* **Work required**
Pick out each line of the records in which the word "floor" appears.

* **Plain-text document sources**
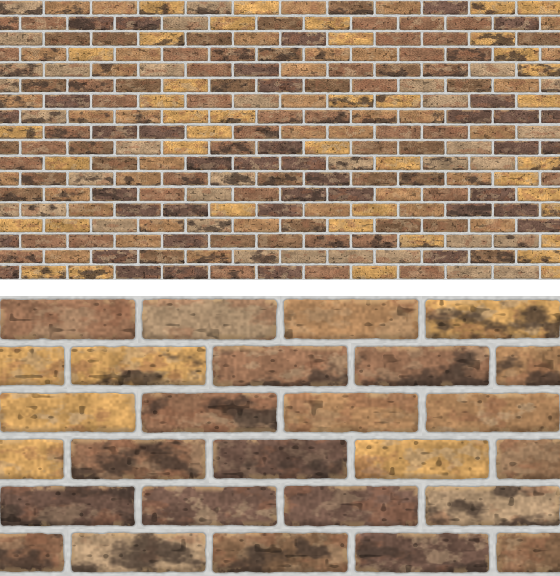
Top: the whole. Bottom: its middle third, enlarged.
A Shadertoy shader for this texture:

```glsl
// Weathered brick wall in running bond: 18 courses, just under 12 bricks across.
// Each brick is a rough-edged rounded box with a hashed clay colour, over which
// layered noise paints pale patches, scorch marks, pores and chipped edges.

const vec2 GRID = vec2(11.85, 18.0);   // bricks across, courses down
const float BRICK_ASPECT = 3.04;       // cell width over cell height

float hash(vec2 p) {
    return fract(sin(dot(p, vec2(127.1, 311.7))) * 43758.5453);
}

float noise(vec2 p) {
    vec2 i = floor(p), f = fract(p);
    f = f * f * (3.0 - 2.0 * f);
    return mix(mix(hash(i), hash(i + vec2(1, 0)), f.x),
               mix(hash(i + vec2(0, 1)), hash(i + vec2(1, 1)), f.x), f.y);
}

float fbm(vec2 p) {
    float sum = 0.0, amp = 0.533;
    for (int i = 0; i < 4; i++) {
        sum += amp * noise(p);
        p = p * 2.03 + 11.7;
        amp *= 0.5;
    }
    return sum;
}

float roundedBox(vec2 p, vec2 halfSize, float radius) {
    vec2 d = abs(p) - halfSize + radius;
    return length(max(d, 0.0)) + min(max(d.x, d.y), 0.0) - radius;
}

vec3 clayColor(float pick) {
    vec3 clays[6] = vec3[6](
        vec3(0.43, 0.33, 0.28),   // mauve brown
        vec3(0.51, 0.39, 0.29),   // umber
        vec3(0.57, 0.42, 0.32),   // red brown
        vec3(0.66, 0.50, 0.35),   // tan
        vec3(0.67, 0.56, 0.44),   // pale buff
        vec3(0.79, 0.61, 0.37));  // ochre
    return clays[int(pick * 5.99)];
}

vec3 brickColor(vec2 q, vec2 id, float dist) {
    vec2 s = q + id * vec2(7.3, 5.9);
    float pick = hash(id + 3.1);
    vec3 col = clayColor(pick) * (0.95 + 0.12 * hash(id + 8.4));

    // Broad tonal drift and pale lime patches
    col *= 0.76 + 0.48 * fbm(s * vec2(1.6, 2.6));
    float patches = smoothstep(0.52, 0.68, fbm(s * vec2(2.2, 3.4) + 40.0));
    col = mix(col, vec3(0.73, 0.62, 0.49), patches * (0.2 + 0.4 * hash(id + 5.7)));

    // Reddish stains
    float stain = smoothstep(0.52, 0.7, fbm(s * vec2(1.8, 3.0) + 90.0));
    col = mix(col, vec3(0.58, 0.39, 0.29), 0.45 * stain);

    // Scorch marks on some bricks, heavier toward the lower edge
    float scorch = smoothstep(0.5, 0.7, fbm(s * vec2(1.5, 2.4) + 60.0) - 0.2 * q.y);
    col = mix(col, vec3(0.27, 0.22, 0.19), 0.75 * scorch * step(0.62, hash(id + 1.9)));

    // Fine grain and dark pores
    col *= 0.89 + 0.22 * noise(s * 15.0);
    col *= 1.0 - 0.3 * smoothstep(0.76, 0.92, noise(s * vec2(6.0, 9.0) + 20.0));

    // Chipped rim, lit above and shaded below
    float rim = smoothstep(-0.15, -0.02, dist);
    float chips = rim * smoothstep(0.48, 0.62, fbm(s * 3.0 + 75.0));
    col = mix(col, vec3(0.79, 0.65, 0.47), 0.6 * chips);
    return col * (1.0 + rim * 0.35 * (q.y - 0.2));
}

void mainImage(out vec4 fragColor, in vec2 fragCoord) {
    vec2 p = fragCoord / iResolution.xy * GRID;
    float pixel = GRID.y / iResolution.y;

    // Shift alternate courses by half a brick
    float course = floor(p.y);
    p.x += 0.5 * mod(course, 2.0) - 0.426;
    vec2 id = vec2(floor(p.x), course);
    vec2 q = (fract(p) - 0.5) * vec2(BRICK_ASPECT, 1.0);

    // Slightly uneven brick outline
    vec2 s = q + id * 4.7;
    vec2 size = vec2(1.445, 0.425) - 0.02 * vec2(hash(id + 6.6), hash(id + 9.2));
    float dist = roundedBox(q, size, 0.07) + 0.05 * (fbm(s * 4.0) - 0.5);

    // Mortar with a soft contact shadow beside the brick
    vec3 mortar = vec3(0.81, 0.81, 0.80) * (0.95 + 0.1 * noise(s * 12.0));
    mortar *= mix(0.78, 1.0, smoothstep(0.0, 0.05, dist));

    float brick = 1.0 - smoothstep(-0.6 * pixel, 0.6 * pixel, dist);
    fragColor = vec4(mix(mortar, brickColor(q, id, dist), brick), 1.0);
}
```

* **Response**
    vec2 i = floor(p), f = fract(p);
    float course = floor(p.y);
    vec2 id = vec2(floor(p.x), course);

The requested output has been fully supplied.